AGI's Critical Issues Program aims to increase the use of geoscience information in the decision-making process, particularly at the state and local levels. The program specifically increases the discoverability of state geological survey content by featuring that content in the Research Database and Maps & Visualizations sections of the website.
Analysis of website traffic over the past year, indicates that 82% of visits to the Critical Issues website originated from those using search engines such as Google, Bing, and Yahoo to find information.

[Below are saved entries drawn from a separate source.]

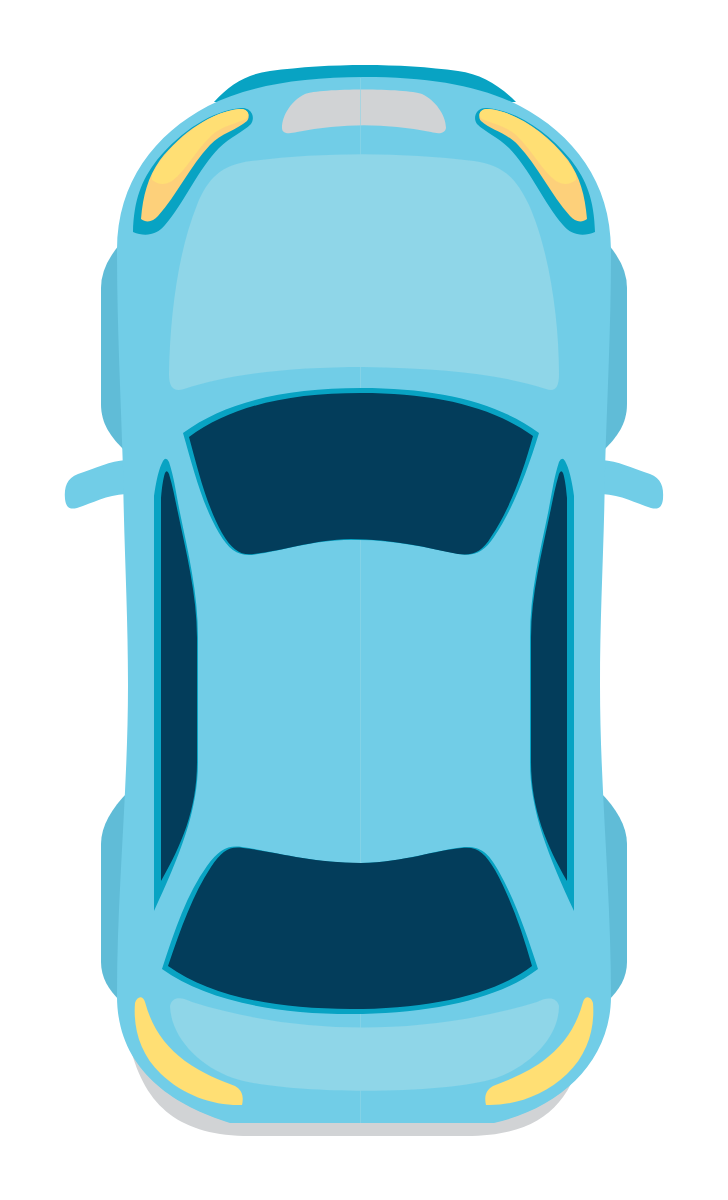
<!DOCTYPE html>
<html lang="en">
<head>
<meta charset="utf-8">
<title>Blue car, top view</title>
<style>
:root {
  --paper: #ffffff;
  --body: #71cde7;
  --panel: #8fd6e8;
  --fender: #60bcd7;
  --trim: #08a3c3;
  --glass: #033d5b;
  --lamp: #ffdf74;
  --lamp-shade: #fdd07a;
  --grey: #d1d3d5;
}
html, body { margin: 0; background: var(--paper); overflow: hidden; }
svg { display: block; width: 728px; height: 1200px; }
.body { fill: var(--body); }
.panel { fill: var(--panel); }
.fender { fill: var(--fender); }
.trim { fill: var(--trim); }
.glass { fill: var(--glass); }
.lamp { fill: var(--lamp); }
.lamp-shade { fill: var(--lamp-shade); }
.grey { fill: var(--grey); }
.seam { stroke: var(--panel); stroke-width: 1; opacity: .6; }
</style>
</head>
<body>
<svg viewBox="0 0 728 1200" role="img" aria-label="Light blue car seen from above">
  <defs>
    <g id="fenders">
      <path class="fender" d="M120 244Q101 266 101 288V404C101 424 111 437 124 450H150V244Z"/>
      <path class="fender" d="M128 792C112 808 101 826 101 844V962C101 978 109 990 120 1001H150V792Z"/>
    </g>
    <path id="mirror" class="body" d="M126 460C110 461 96 468 78 474C67 478 64 487 65 499C66 507 69 510 77 508C93 503 106 495 126 494Z"/>
    <g id="headlamp">
      <path class="trim" d="M133 232C134 200 141 181 157 160C182 130 212 111 241 108C251 107 256 117 251 124C243 132 230 137 219 148C199 168 184 203 165 225C157 235 145 237 133 232Z"/>
      <path class="lamp-shade" d="M141 219C143 195 148 177 160 160C182 132 212 112 239 109C248 108 251 116 247 121C237 130 221 133 210 145C190 166 177 195 158 216C153 222 146 223 141 219Z"/>
      <path class="lamp" d="M154 171C168 145 207 112 239 109C248 108 251 115 246 119C235 124 222 126 212 135C195 151 186 171 172 181C164 186 157 184 152 180Q151 176 154 171Z"/>
    </g>
    <g id="side-window">
      <path class="trim" d="M154 911V496C156 481 159 468 163 461Q166 456 169 462C174 477 176 493 180 513C188 552 198 592 198 638V762C198 812 179 857 154 911Z"/>
      <path class="glass" d="M161 881V498C162 487 163 479 165 473Q167 469 169 474C173 487 175 499 178 513C186 552 197 594 197 638V762C197 810 181 846 161 881Z"/>
    </g>
    <path id="tail-lamp" class="lamp" d="M135 1003C137 996 143 995 145 1002C152 1028 165 1046 185 1061C203 1074 220 1080 235 1086C242 1090 244 1096 242 1105C215 1106 184 1096 161 1074C140 1054 133 1028 135 1003Z"/>
  </defs>

  <g id="under-body">
    <use href="#fenders"/>
    <use href="#fenders" transform="matrix(-1 0 0 1 728 0)"/>
    <path class="grey" d="M130 1046C145 1108 181 1136 250 1136H466C540 1136 571 1105 584 1046Z"/>
    <path class="trim" d="M214 102C230 84 247 74 270 71C330 63 400 63 458 71C481 74 499 85 516 102Z"/>
    <use href="#mirror"/>
    <use href="#mirror" transform="matrix(-1 0 0 1 728 0)"/>
  </g>

  <g id="shell">
    <path class="body" d="M364 77C300 77 247 86 208 106C155 134 117 182 117 250C117 330 121 400 123 470C124 550 128 610 128 685C128 790 117 890 117 996C117 1067 169 1104 230 1123H494C560 1108 611 1062 611 996C611 890 600 790 600 685C600 610 604 550 605 470C607 400 611 330 611 250C611 182 573 134 520 106C481 86 430 77 364 77Z"/>
    <path class="grey" d="M282 128C282 115 292 100 305 94C320 88 406 88 422 94C435 100 446 115 446 128C445 134 438 134 431 132C385 123 343 123 297 132C289 134 282 134 282 128Z"/>
    <path class="panel" d="M169 374C170 315 178 252 197 205C208 178 221 165 251 161C325 152 400 152 474 161C503 165 516 178 529 205C549 250 559 318 559 374C559 388 555 392 546 389C500 374 440 368 364 367C290 367 228 374 184 389C174 392 169 388 169 374Z"/>
    <path class="panel" d="M170 1006C172 997 180 996 192 1002C300 1036 425 1036 537 1002C549 996 557 998 559 1006C559 1036 532 1065 496 1078C445 1095 284 1095 233 1078C197 1065 171 1036 170 1006Z"/>
    <line class="seam" x1="360.5" y1="78" x2="360.5" y2="1123"/>
  </g>

  <g id="lamps">
    <use href="#headlamp"/>
    <use href="#headlamp" transform="matrix(-1 0 0 1 728 0)"/>
    <use href="#tail-lamp"/>
    <use href="#tail-lamp" transform="matrix(-1 0 0 1 728 0)"/>
  </g>

  <g id="windows">
    <g id="windscreen">
      <path class="trim" d="M183 433C225 402 285 388 361 388C437 388 497 402 539 433C527 472 513 509 494 537C484 552 474 557 458 554C428 548 393 539 351 540C312 540 282 551 252 555C238 556 229 550 219 533C202 504 193 468 183 433Z"/>
      <path class="glass" d="M189 437C231 406 288 393 361 393C434 393 491 406 533 436C523 472 510 509 491 537C482 552 473 556 458 554C428 548 393 539 351 539C312 540 282 551 254 554C241 556 232 550 222 533C206 504 198 470 189 437Z"/>
    </g>
    <use href="#side-window"/>
    <use href="#side-window" transform="matrix(-1 0 0 1 728 0)"/>
    <g id="rear-window">
      <path class="trim" d="M162 969C175 929 187 894 207 866C219 850 227 845 242 847C276 852 312 863 361 863C405 862 436 850 464 847C480 846 488 852 498 870C515 900 527 935 538 969C499 999 430 1014 351 1014C270 1014 204 999 162 969Z"/>
      <path class="glass" d="M168 966C181 928 193 894 211 867C222 851 229 846 243 848C276 852 312 863 361 863C405 862 436 850 462 848C477 846 485 853 495 870C511 899 522 931 532 966C494 995 428 1009 351 1009C272 1009 208 995 168 966Z"/>
    </g>
  </g>
</svg>
</body>
</html>
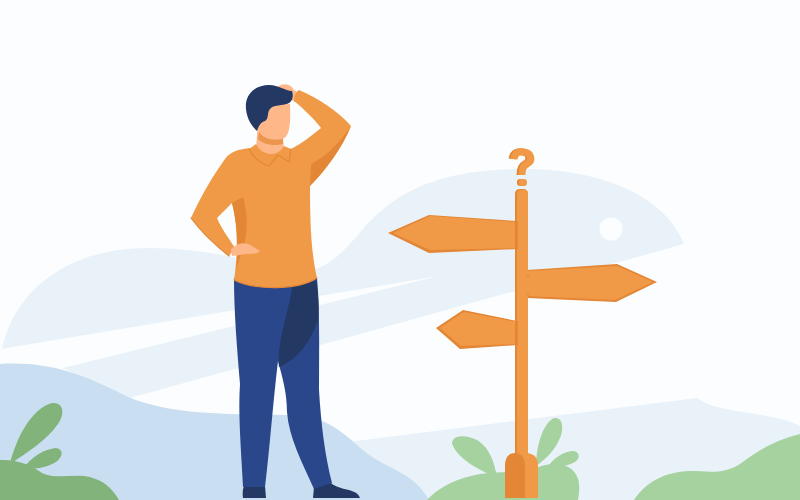
<!DOCTYPE html>
<html lang="en">
<head>
<meta charset="utf-8">
<title>Man at a crossroads signpost</title>
<style>
:root {
  --paper: #fbfdfe;
  --mist: #eaf2f9;
  --hill: #c9dff1;
  --leaf: #a6d2a0;
  --leaf-dark: #82b37b;
  --orange: #f09a48;
  --orange-deep: #e38635;
  --skin: #fdb788;
  --navy: #233862;
  --denim: #29478a;
}
html, body { margin: 0; padding: 0; overflow: hidden; background: var(--paper); }
svg { display: block; width: 800px; height: 500px; }
.paper { fill: var(--paper); }
.mist { fill: var(--mist); }
.hill { fill: var(--hill); }
.leaf { fill: var(--leaf); }
.leaf-dark { fill: var(--leaf-dark); }
.orange { fill: var(--orange); }
.orange-deep { fill: var(--orange-deep); }
.skin { fill: var(--skin); }
.navy { fill: var(--navy); }
.denim { fill: var(--denim); }
.seam { fill: none; stroke: var(--orange-deep); stroke-width: 1.2; stroke-linecap: round; stroke-linejoin: round; }
.mark { font: 900 40px "TeX Gyre Adventor", Inter, sans-serif; }
.question-hook { fill: none; stroke-width: 7; }
.front { stroke: var(--orange); }
.back { stroke: var(--orange-deep); }
</style>
</head>
<body>
<svg viewBox="0 0 800 500" role="img" aria-label="A man scratching his head beside a signpost with three blank arrows and a question mark">
  <rect class="paper" width="800" height="500"/>

  <g id="sky-shapes">
    <path class="mist" d="M2 349C14 292 66 248 148 248C208 248 252 262 290 270C322 276 340 256 362 230C395 191 440 169 522 169C612 169 668 202 684 244L130 398L62 368L434 277Z"/>
    <path class="paper" d="M62 368L434 277L2 349Z"/>
    <circle class="paper" cx="611" cy="229" r="11.5"/>
  </g>

  <g id="ground">
    <path class="mist" d="M340 443L697 398C722 415 766 410 800 426V500H340Z"/>
    <path class="hill" d="M0 364C48 361 82 374 122 394C166 416 232 414 290 415C328 416 344 434 364 451C388 470 414 472 429 500H0Z"/>
  </g>

  <g id="left-bush" class="leaf-dark">
    <path d="M0 460C16 459 32 465 42 473C58 480 74 473 90 477C104 481 112 488 119 500H0Z"/>
    <path d="M10 464C16 438 32 408 52 403C64 402 65 414 58 424C47 440 28 452 10 464Z"/>
    <path d="M22 470C32 456 44 449 56 448C64 449 63 457 56 462C46 468 34 469 22 470Z"/>
  </g>

  <g id="right-bush" class="leaf">
    <path d="M634 500C646 482 664 472 690 471C708 471 722 475 740 464C760 449 776 440 800 434V500Z"/>
  </g>

  <g id="signpost-bush" class="leaf">
    <path d="M427 500C440 486 458 478 480 474C500 471 514 473 530 470C546 463 560 461 570 468C581 476 580 488 578 500Z"/>
    <path d="M497 477C478 471 455 456 452 443C453 434 467 435 477 440C490 448 494 462 497 477Z"/>
    <path d="M536 466C536 448 542 424 554 418C563 417 564 428 560 438C555 450 546 459 536 466Z"/>
    <path d="M548 467C553 458 564 451 574 451C581 453 580 460 573 463C565 467 556 466 548 467Z"/>
  </g>

  <g id="signpost">
    <g id="arrow-upper-left">
      <path class="orange-deep" d="M388 233L429 215L517 221V249L429 253Z"/>
      <path class="orange" d="M393 233L430 216L517 222V248L430 250Z"/>
    </g>
    <g id="arrow-right">
      <path class="orange-deep" d="M527 270L617 264L657 282L616 302L527 298Z"/>
      <path class="orange" d="M527 271L617 266L653 282L615 300L527 296Z"/>
    </g>
    <g id="arrow-lower-left">
      <path class="orange-deep" d="M436 328L463 310L517 321V345L460 349Z"/>
      <path class="orange" d="M440 328L464 312L517 322V344L461 346Z"/>
    </g>
    <g id="pole">
      <path class="orange-deep" d="M515 460V194Q515 189 520 189H523Q528 189 528 194V460Z"/>
      <path class="orange" d="M517 460V194Q517 190 521 190H524Q528 190 528 194V460Z"/>
      <path class="orange-deep" d="M517 221V249M517 321V345" stroke="#e38635" stroke-width="1.5"/>
      <path class="orange" d="M515 498V462Q517 453 527 453Q538 454 538 466V498Z"/>
      <path class="orange-deep" d="M505 498V464Q506 453 515 453Q525 454 525 466V498Z"/>
      <circle class="orange-deep" cx="528" cy="276" r="1"/>
      <circle class="orange-deep" cx="528" cy="294" r="1"/>
    </g>
    <g id="question-mark">
      <path class="question-hook back" d="M512 159C513 152 519 151 523 152C530 153 531 161 525 164C521 166 520 169 520 175"/>
      <path class="question-hook front" d="M514 159C515 152 520 151 524 152C532 153 533 161 527 164C523 166 522 169 522 175"/>
      <rect class="orange-deep" x="517" y="179" width="9" height="7" rx="3"/>
      <rect class="orange" x="519" y="179" width="8" height="7" rx="3"/>
    </g>
  </g>

  <g id="man">
    <g id="shoes" class="navy">
      <path d="M244 486H265L266 498H243Q242 491 244 486Z"/>
      <path d="M314 487L331 483C340 491 357 488 360 498H313Z"/>
    </g>
    <g id="trousers">
      <path class="denim" d="M234 278H317C320 310 319 350 319 390C321 424 325 456 332 483L314 489C302 462 289 438 287 412C287 392 282 376 278 361C273 402 270 446 265 487H243C241 448 238 414 240 384C237 348 234 312 234 278Z"/>
      <path class="navy" d="M293 284L316 281C319 296 319 312 318 320C311 341 298 359 279 367C277 342 288 314 293 284Z"/>
    </g>
    <g id="raised-hand">
      <path class="skin" d="M277 87C284 82 291 84 294 90L300 94L295 102L285 96Z"/>
    </g>
    <g id="sweater">
      <path class="orange" d="M251 148C238 149 230 152 225 159C212 177 200 198 191 218C202 233 215 245 229 256L235 248C228 237 221 228 217 218L232 203C238 226 238 254 234 280C254 290 297 291 317 278C311 252 310 222 310 186C326 169 342 149 351 126C338 111 318 98 299 90Q294 93 294 101C304 109 314 119 321 128C311 136 301 144 291 149Z"/>
      <path class="orange-deep" d="M311 164C327 156 340 142 351 126C341 149 327 169 310 186Z"/>
      <path class="orange-deep" d="M232 203L243 197C248 215 249 238 239 260L236 271C239 246 237 222 232 203Z"/>
      <path class="seam" d="M191 218C202 233 215 245 229 256M234 280C254 290 297 291 317 278"/>
    </g>
    <path id="resting-hand" class="skin" d="M231 249C239 242 246 242 252 246L260 251C257 255 247 253 240 255L232 256Z"/>
    <g id="head">
      <path class="skin" d="M258 122L256 149C263 158 277 159 284 149L283 139C289 136 291 127 290 104L268 102Z"/>
      <path class="orange-deep" d="M259 132C264 139 272 141 283 139L283 144C272 147 262 143 258 139Z" opacity=".7"/>
      <path class="navy" d="M257 131C249 124 245 113 246 103C248 91 258 85 269 85C279 85 285 91 292 91C294 97 292 103 286 104C279 106 273 105 270 109C267 112 269 119 265 121C261 122 259 125 257 131Z"/>
    </g>
    <g id="collar">
      <path class="orange" d="M256 144L249 149C253 158 261 163 269 166L278 155L289 162L291 149L284 146C280 153 275 154 270 154C264 153 259 150 256 144Z"/>
      <path class="seam" d="M249 149C253 158 261 163 269 166L278 155L289 162L291 149"/>
    </g>
  </g>
</svg>
</body>
</html>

State geological survey publications comprise 71% of the Research Database’s 4,001 publications, and 44% of the 135 maps & visualizations on the website. Over the past year, clicks on links from 79% of Research Database publications and 43% of Maps & Visualizations took visitors to state geological survey websites. Furthermore, 18% of all clicks on links from the entire Critical Issues website took visitors to state geological survey websites.
State geological survey content is frequently viewed by users from outside the survey’s own state. Within the U.S., 47% of state geological survey publications and 49% of state geological survey maps on the Critical Issues website were viewed by out-of-state visitors. Furthermore, views of state geological survey content by visitors from outside the U.S. comprised 10% of survey publication views and 6% of survey map views.
The Critical Issues Research Database, which provides full-text searching, covers a small fraction of the over 55,000 state geological survey publications indexed by AGI’s GeoRef database. As the Critical Issues website expands its coverage, it will continue to increase the discoverability of state geological survey content nationally and globally.Date updated: 2016-12-20
Data Brief 2016-008
Written and compiled by Leila Gonzales for AGI, December 2016
Subscribe to Geoscience Currents
Interested in receiving the latest in data and information about the geosciences? Enter your email below to subscribe to the Geoscience Currents channel.